The Stadium of San Paolo in Naples, opened in 1959, is the third largest in Italy for capacity after the Meazza in Milan and Rome's Olimpico. The field measures 110 by 68 meters and is situated in the district of Fuorigrotta. The San Paolo was renovated during the European Championships in 1980 and then on the occasion of the World Cup hosted by Italy in 1990, date back to this period the construction of the roof and the new press stand (330 seats), the refurbishment of the track athletics lighting system and its adaptation to the safety standards required by FIFA. With an athletic track to 8 lanes, three multipurpose gyms, a boxing gym, a fitness gym and a gym wrestling and oriental martial arts, the San Paolo is also the largest sports complex in the city.

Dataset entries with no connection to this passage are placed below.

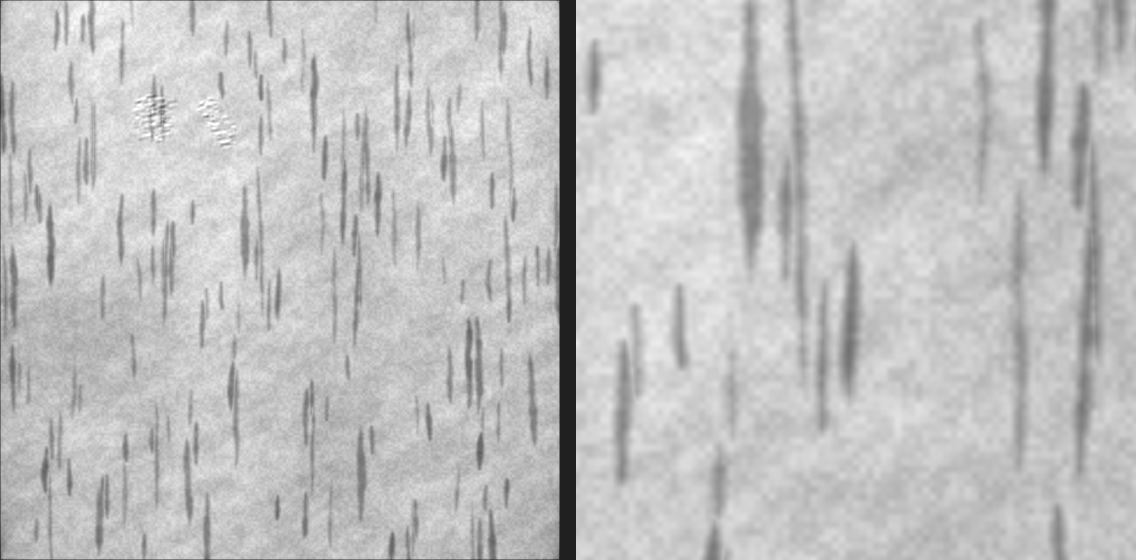
Left, the full canvas; right, a detail of the centre.
Give the GLSL for this texture, as a WebGL 2 fragment shader.

```glsl
#version 300 es
precision highp float;
// Pale mottled sheet with scattered, tapered vertical grey streaks.
// Layered value noise makes the sheet and its grain; a hashed loop places the
// streaks; two rough embossed patches and a dark rim finish it.
uniform vec2 u_resolution;
out vec4 fragColor;

const int STREAK_COUNT = 165;
const float HALF_LENGTH_MIN = 0.024;
const float HALF_LENGTH_MAX = 0.1;
const float HALF_WIDTH_MIN = 0.0026;
const float HALF_WIDTH_MAX = 0.0068;
const float STREAK_BLUR = 0.0046;
const float DEPTH_MIN = 0.17;
const float DEPTH_MAX = 0.44;
const float TONE_BOTTOM = 0.735;
const float TONE_TOP = 0.84;
const float MOTTLE = 0.15;
const float CLOUD = 0.11;
const float SPECKLE = 0.065;
const float GRAIN = 0.085;
const float EMBOSS = 0.5;
const float RIM_WIDTH = 0.003;

float hash(vec2 p) {
    vec3 q = fract(vec3(p.xyx) * 0.1031);
    q += dot(q, q.yzx + 33.33);
    return fract((q.x + q.y) * q.z);
}

float noise(vec2 p) {
    vec2 i = floor(p), f = fract(p);
    f = f * f * (3.0 - 2.0 * f);
    return mix(mix(hash(i), hash(i + vec2(1, 0)), f.x),
               mix(hash(i + vec2(0, 1)), hash(i + vec2(1, 1)), f.x), f.y);
}

// Sheet: vertical falloff, slanted wrinkles, clouds and fine grain.
float sheet(vec2 uv) {
    vec2 slant = vec2(0.87 * uv.x + 0.5 * uv.y, 0.87 * uv.y - 0.5 * uv.x);
    float wrinkles = 0.6 * noise(slant * vec2(17.0, 40.0) + 7.0)
                   + 0.4 * noise(slant * vec2(40.0, 72.0) + 31.0);
    float tone = mix(TONE_BOTTOM, TONE_TOP, smoothstep(-0.1, 0.95, uv.y));
    tone += MOTTLE * (wrinkles - 0.5);
    tone += CLOUD * (noise(uv * 5.0 + 3.0) - 0.5);
    tone += SPECKLE * (noise(uv * 120.0 + 11.0) - 0.5);
    tone += GRAIN * (noise(uv * 240.0 + 57.0) - 0.5);
    float side = min(uv.x, 1.0 - uv.x);
    return tone - 0.08 * exp(-side * 16.0);
}

// Darkest streak covering this point: a bent spindle with soft ends.
float streaks(vec2 uv) {
    float dark = 0.0;
    float ragged = noise(uv * vec2(70.0, 60.0) + 19.0) - 0.5;
    for (int i = 0; i < STREAK_COUNT; i++) {
        float id = float(i) + 1.0;
        vec2 centre = vec2(hash(vec2(id, 1.7)), hash(vec2(id, 5.3)));
        centre.y = mix(centre.y, centre.y * centre.y, 0.18);
        vec2 d = uv - centre;
        if (abs(d.x) > 0.03) continue;
        float size = hash(vec2(id, 9.1));
        float halfLength = mix(HALF_LENGTH_MIN, HALF_LENGTH_MAX, pow(size, 1.8));
        halfLength *= 1.0 + 0.5 * step(0.93, hash(vec2(id, 27.9)));
        float t = d.y / halfLength;
        if (abs(t) > 1.0) continue;
        float girth = hash(vec2(id, 13.9));
        float halfWidth = mix(HALF_WIDTH_MIN, HALF_WIDTH_MAX,
                              girth * mix(0.3, 1.0, size));
        float lean = 0.07 * (hash(vec2(id, 17.3)) - 0.45);
        float bend = 0.005 * (noise(vec2(uv.y * 20.0, id * 3.7)) - 0.5);
        float taper = pow(1.0 - t * t, 0.6);
        float reach = halfWidth * taper * (1.0 + 0.7 * ragged);
        float across = abs(d.x + lean * d.y + bend) - reach;
        float cover = 1.0 - smoothstep(-STREAK_BLUR, STREAK_BLUR, across);
        float depth = mix(DEPTH_MIN, DEPTH_MAX, 0.5 * girth + 0.5 * hash(vec2(id, 21.1)));
        dark = max(dark, depth * cover * smoothstep(0.0, 0.6, taper));
    }
    return dark * (1.0 + 0.25 * ragged);
}

float roughHeight(vec2 uv) {
    vec2 p = vec2(uv.x + 0.35 * uv.y, uv.y - 0.2 * uv.x);
    return 0.7 * noise(p * vec2(90.0, 180.0) + 71.0)
         + 0.3 * noise(uv * vec2(190.0, 240.0) + 23.0);
}

// Rough patches: height difference along the light, inside ragged ovals.
float embossed(vec2 uv) {
    float mask = 0.0;
    for (int i = 0; i < 2; i++) {
        float k = float(i);
        vec2 d = uv - vec2(0.275 + 0.115 * k, 0.79 - 0.012 * k);
        d.x += 0.5 * k * d.y;
        float r = length(d / vec2(0.04 - 0.012 * k, 0.052));
        r += 0.4 * (noise(uv * 60.0 + 41.0) - 0.5);
        mask = max(mask, 1.0 - smoothstep(0.7, 1.15, r));
    }
    return mask * (roughHeight(uv) - roughHeight(uv + vec2(-0.002, 0.003)));
}

void main() {
    vec2 uv = gl_FragCoord.xy / u_resolution;
    float tone = sheet(uv) * (1.0 - streaks(uv));
    tone += EMBOSS * embossed(uv);

    // Thin dark rim, heavier toward the corners.
    vec2 edge = min(uv, 1.0 - uv);
    float rim = 1.0 - smoothstep(0.0, RIM_WIDTH, min(edge.x, edge.y));
    float corner = exp(-edge.x * 160.0 - edge.y * 22.0);
    tone *= 1.0 - 0.5 * rim - 0.35 * corner;
    fragColor = vec4(vec3(clamp(tone, 0.0, 1.0)), 1.0);
}
```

It all began with a match played against the crew of an English ship called the "Arabik" – the first international event in the history of soccer.
In 1913 Napoli won its first regional tournament in Campania against the Internazionale team, which had won the year before and would go on to win the following two seasons, with the following line-up: Cavalli, Del Pezzo, Garozzo, Paduli I, Hansen, Grieco, Argento, Paduli III, Toerstenson, Dodero and Imerigo.
At the end of the First World War Napoli took up where it had left off, thanks to the fervour and dedication of players and managers like Garozzo and the Bruschini brothers, among many others. Just after the war it won a memorable match against the prestigious Juventus team by 3-1, with the following line-up: Scandone, Garozzo, Pepe, Reiclin, Giordano, Tizzano, Laterza, Casabona, Dodero, Maisto and Sacchi.
A group of journalists-cum-football players – Ninò Bruschini, Alfredo Reiclin, Mario Argento, Paolo and Michele Scarfoglio (sons of Edoardo and Matilde Serao) – was joined by Felice Scandone: all good football players, but even better journalists.
It was in 1921 that Naples merged with the Internazionali team to create Internaples, out of which the Associazione Calcio Napoli (Naples Football Association) eventually developed.